=== Entries supplied ===

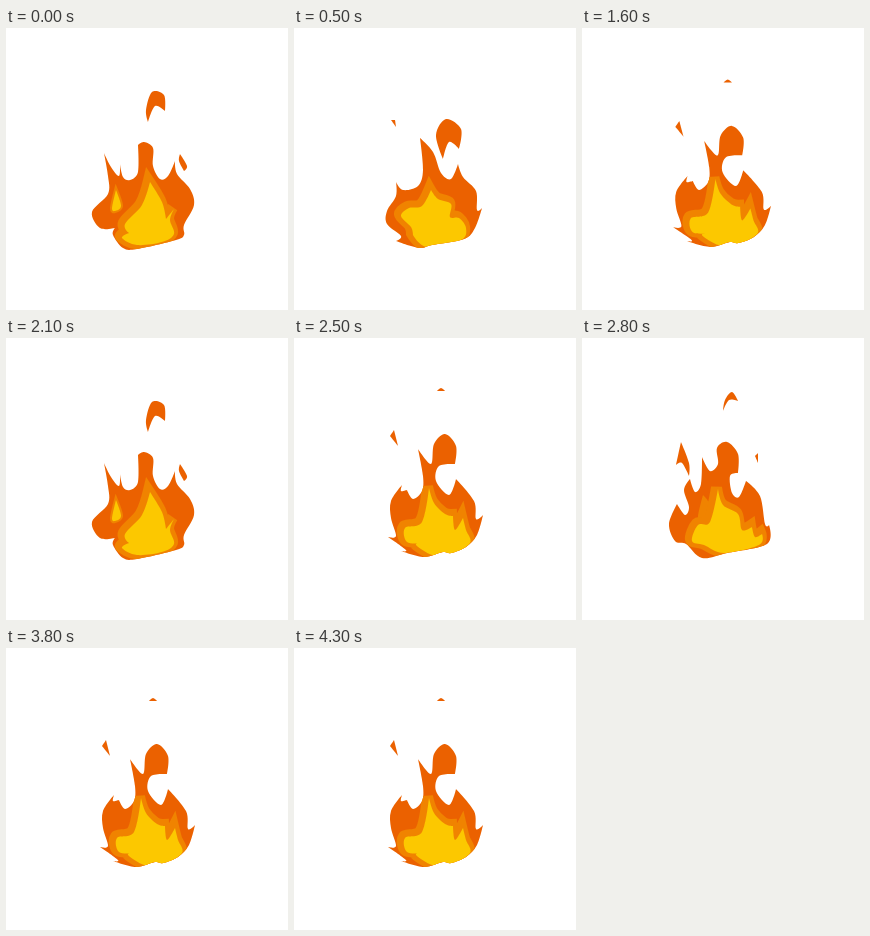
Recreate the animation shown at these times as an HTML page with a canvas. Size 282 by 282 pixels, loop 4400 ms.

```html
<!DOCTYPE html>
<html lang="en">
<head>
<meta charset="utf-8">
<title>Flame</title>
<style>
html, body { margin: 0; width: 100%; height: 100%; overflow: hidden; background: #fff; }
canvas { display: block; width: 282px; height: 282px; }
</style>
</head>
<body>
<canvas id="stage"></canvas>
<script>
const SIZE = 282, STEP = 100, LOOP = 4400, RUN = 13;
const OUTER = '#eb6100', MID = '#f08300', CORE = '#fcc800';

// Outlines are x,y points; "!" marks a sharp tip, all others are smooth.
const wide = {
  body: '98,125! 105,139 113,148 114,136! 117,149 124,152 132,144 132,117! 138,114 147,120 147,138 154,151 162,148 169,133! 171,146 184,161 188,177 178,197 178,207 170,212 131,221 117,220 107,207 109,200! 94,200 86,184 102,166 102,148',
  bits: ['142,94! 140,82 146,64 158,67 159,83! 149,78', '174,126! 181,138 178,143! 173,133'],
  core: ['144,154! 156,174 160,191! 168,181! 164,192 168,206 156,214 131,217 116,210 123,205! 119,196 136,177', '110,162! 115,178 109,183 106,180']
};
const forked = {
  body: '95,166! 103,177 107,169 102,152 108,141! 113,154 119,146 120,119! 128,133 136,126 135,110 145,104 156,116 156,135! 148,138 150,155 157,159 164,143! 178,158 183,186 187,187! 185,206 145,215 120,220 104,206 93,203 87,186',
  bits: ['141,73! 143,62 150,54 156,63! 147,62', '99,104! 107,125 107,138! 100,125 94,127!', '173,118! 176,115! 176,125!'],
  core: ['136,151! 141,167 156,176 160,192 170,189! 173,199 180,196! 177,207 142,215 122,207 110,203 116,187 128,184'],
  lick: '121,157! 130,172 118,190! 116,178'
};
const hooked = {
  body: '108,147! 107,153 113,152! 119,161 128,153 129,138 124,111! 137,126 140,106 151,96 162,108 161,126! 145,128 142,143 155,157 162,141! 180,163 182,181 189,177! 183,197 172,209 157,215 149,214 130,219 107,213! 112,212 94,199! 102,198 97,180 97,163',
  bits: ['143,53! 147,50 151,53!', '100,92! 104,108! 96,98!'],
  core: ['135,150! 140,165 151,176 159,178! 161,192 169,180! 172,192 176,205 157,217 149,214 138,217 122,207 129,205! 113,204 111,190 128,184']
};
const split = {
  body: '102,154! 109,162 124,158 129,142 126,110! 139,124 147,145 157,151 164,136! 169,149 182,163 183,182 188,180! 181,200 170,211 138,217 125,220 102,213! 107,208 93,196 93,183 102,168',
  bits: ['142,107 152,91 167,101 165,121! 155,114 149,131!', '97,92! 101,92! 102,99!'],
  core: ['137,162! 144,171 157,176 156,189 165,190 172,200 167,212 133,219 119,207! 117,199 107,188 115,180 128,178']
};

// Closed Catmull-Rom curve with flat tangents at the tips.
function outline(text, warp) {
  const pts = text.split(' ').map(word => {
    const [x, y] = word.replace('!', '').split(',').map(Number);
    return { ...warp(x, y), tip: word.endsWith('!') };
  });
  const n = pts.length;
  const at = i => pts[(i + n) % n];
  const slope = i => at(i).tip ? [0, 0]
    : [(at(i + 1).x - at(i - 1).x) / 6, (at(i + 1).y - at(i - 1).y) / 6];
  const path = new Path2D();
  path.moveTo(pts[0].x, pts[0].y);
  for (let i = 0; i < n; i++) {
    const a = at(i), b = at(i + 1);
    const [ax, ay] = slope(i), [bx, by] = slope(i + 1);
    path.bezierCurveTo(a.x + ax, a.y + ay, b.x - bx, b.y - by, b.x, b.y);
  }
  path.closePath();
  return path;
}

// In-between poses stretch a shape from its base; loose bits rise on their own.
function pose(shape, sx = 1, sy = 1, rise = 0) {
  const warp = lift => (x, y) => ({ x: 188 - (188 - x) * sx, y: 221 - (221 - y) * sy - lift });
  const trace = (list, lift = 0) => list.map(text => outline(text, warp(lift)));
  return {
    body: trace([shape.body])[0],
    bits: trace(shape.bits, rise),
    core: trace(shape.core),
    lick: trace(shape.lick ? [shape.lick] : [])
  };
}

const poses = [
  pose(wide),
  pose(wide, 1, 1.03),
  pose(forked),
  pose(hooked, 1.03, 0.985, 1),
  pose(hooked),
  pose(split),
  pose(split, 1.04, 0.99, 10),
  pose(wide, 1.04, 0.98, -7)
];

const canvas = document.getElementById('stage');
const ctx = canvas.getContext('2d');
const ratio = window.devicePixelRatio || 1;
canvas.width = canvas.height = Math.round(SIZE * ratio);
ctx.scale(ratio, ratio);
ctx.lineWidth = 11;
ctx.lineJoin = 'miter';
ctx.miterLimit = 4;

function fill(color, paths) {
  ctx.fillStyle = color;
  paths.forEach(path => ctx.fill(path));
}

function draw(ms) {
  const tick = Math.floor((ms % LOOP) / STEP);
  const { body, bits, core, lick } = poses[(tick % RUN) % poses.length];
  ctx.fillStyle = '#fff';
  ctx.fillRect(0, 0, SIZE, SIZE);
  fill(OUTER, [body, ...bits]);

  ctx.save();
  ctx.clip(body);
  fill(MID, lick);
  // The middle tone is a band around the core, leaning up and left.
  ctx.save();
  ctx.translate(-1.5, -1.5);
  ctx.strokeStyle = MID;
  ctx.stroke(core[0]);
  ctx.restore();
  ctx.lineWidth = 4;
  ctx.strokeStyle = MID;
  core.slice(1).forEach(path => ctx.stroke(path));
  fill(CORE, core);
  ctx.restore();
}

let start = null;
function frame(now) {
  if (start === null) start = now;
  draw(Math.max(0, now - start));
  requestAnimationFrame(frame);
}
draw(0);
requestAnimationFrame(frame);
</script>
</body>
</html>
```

===

**Assignment**
Your answer should be each line from the preceding material in which the word "function" occurs.

**Solution to this task**
function outline(text, warp) {
function pose(shape, sx = 1, sy = 1, rise = 0) {
function fill(color, paths) {
function draw(ms) {
function frame(now) {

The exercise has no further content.